_TASK REQUIREMENTS_. The required result is a copy of each line below in which "fragColor" appears.
--- RECORDED DATA Enclosed Below ---
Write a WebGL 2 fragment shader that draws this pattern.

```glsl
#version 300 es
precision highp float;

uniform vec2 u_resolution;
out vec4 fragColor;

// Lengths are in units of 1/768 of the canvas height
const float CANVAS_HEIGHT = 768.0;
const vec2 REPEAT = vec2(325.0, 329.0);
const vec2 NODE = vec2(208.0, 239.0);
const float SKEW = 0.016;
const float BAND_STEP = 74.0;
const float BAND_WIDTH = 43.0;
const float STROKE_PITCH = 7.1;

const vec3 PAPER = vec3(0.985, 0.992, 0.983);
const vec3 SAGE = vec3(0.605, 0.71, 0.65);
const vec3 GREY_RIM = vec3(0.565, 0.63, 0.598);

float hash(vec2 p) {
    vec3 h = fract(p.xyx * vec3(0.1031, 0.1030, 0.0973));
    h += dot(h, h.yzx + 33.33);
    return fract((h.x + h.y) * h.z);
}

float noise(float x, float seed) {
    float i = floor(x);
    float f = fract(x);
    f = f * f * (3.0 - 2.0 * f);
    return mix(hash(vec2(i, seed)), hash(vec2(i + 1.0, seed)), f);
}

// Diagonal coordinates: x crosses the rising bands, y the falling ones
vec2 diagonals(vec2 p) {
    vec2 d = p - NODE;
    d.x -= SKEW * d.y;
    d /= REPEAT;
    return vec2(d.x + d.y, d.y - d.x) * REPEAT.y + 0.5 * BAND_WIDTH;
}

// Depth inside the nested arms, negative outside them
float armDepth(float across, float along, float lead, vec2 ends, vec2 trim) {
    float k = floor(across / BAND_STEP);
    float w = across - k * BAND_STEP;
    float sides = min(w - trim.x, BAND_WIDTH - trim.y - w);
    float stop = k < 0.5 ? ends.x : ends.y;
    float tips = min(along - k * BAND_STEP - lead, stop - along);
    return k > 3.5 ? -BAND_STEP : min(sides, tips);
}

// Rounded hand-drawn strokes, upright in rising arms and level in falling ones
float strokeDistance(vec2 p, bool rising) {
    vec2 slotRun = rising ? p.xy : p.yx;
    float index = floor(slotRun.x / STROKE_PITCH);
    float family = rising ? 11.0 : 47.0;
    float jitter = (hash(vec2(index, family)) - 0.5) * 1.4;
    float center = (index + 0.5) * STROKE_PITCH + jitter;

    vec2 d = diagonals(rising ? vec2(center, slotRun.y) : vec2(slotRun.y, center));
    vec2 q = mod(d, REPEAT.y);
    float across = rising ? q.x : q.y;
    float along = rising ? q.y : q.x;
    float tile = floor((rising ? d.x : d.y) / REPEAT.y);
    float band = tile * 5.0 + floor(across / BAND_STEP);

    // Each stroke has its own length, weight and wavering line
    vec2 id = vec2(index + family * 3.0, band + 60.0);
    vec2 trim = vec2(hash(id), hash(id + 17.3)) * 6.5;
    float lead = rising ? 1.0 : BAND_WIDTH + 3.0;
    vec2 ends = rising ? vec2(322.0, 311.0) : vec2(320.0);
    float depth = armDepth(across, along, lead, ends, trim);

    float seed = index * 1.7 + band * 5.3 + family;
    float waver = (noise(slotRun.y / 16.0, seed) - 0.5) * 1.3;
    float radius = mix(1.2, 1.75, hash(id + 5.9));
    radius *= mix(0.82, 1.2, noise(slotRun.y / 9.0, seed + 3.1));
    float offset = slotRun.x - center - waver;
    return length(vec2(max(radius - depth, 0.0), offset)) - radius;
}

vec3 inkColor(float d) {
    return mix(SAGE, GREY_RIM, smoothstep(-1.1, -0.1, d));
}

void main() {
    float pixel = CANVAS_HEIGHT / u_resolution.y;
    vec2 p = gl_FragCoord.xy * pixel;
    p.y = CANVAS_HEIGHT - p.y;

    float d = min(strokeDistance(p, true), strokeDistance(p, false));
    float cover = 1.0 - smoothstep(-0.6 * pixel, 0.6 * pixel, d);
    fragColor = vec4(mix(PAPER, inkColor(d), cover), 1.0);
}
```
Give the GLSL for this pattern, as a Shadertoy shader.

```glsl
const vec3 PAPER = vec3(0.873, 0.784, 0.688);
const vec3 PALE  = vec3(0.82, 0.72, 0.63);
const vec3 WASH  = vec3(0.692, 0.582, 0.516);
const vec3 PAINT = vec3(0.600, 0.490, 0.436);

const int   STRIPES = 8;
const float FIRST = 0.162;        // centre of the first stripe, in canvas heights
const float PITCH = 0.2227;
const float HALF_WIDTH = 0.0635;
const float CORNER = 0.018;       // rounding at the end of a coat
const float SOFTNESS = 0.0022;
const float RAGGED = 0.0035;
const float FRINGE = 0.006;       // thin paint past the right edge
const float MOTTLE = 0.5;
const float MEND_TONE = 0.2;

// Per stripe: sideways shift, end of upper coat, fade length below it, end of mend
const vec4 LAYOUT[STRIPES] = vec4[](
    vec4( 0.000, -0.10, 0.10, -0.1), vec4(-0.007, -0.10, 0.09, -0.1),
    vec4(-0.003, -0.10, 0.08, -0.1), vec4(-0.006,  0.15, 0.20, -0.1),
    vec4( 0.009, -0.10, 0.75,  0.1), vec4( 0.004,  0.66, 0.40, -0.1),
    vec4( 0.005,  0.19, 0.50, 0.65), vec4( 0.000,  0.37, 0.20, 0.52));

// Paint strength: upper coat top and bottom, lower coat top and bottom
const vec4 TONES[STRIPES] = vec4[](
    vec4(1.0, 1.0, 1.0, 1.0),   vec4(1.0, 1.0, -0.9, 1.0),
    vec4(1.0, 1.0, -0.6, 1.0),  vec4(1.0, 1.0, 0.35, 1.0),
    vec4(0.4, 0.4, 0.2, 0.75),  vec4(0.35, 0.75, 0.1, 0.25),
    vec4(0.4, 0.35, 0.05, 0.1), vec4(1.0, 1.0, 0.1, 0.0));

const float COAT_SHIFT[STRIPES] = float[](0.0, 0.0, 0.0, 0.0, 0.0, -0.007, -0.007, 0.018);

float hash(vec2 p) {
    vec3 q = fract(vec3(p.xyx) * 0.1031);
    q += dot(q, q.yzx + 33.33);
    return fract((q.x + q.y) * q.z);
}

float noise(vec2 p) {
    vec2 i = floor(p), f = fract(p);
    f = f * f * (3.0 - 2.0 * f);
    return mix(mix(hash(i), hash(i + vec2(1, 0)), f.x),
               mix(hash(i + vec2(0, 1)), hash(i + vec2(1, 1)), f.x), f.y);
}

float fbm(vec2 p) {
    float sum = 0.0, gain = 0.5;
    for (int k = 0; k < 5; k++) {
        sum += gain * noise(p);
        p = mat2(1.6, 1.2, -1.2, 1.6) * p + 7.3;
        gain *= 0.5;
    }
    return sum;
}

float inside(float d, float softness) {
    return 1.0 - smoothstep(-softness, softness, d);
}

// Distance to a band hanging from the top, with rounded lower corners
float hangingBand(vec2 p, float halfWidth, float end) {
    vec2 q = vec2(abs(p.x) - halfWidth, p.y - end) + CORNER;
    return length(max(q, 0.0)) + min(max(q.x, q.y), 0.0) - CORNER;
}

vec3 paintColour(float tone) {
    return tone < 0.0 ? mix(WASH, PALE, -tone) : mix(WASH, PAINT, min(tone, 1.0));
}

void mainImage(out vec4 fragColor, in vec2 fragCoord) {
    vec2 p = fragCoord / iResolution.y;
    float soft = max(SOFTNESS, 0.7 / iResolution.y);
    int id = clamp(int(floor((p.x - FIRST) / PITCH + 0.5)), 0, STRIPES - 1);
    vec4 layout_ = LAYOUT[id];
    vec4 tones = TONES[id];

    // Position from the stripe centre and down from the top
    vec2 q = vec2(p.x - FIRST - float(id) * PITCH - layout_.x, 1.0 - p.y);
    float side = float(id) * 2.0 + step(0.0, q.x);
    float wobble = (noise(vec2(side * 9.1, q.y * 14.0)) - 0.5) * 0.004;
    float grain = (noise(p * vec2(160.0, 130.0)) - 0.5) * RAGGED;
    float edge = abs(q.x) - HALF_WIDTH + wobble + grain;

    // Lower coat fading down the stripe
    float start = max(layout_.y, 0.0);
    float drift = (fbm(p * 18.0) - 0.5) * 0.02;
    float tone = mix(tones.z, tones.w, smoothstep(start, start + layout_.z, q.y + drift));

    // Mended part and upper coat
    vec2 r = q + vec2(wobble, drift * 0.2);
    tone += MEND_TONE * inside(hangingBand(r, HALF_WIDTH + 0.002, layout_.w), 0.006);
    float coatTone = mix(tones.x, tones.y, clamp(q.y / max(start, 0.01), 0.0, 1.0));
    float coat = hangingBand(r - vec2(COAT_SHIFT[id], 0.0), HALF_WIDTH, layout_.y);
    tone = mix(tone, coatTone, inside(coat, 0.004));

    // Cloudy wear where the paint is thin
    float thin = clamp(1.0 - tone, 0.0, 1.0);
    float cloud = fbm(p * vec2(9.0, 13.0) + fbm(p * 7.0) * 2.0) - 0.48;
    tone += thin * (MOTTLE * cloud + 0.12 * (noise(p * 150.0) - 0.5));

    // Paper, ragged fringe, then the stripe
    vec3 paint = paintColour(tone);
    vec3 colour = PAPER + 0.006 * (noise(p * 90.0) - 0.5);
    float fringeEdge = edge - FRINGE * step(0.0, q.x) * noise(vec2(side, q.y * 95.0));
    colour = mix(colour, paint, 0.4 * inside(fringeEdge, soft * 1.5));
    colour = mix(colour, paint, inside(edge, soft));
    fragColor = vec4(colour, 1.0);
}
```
--- End of Enclosed RECORDED DATA ---
_YOUR RESPONSE_.
out vec4 fragColor;
    fragColor = vec4(mix(PAPER, inkColor(d), cover), 1.0);
void mainImage(out vec4 fragColor, in vec2 fragCoord) {
    fragColor = vec4(colour, 1.0);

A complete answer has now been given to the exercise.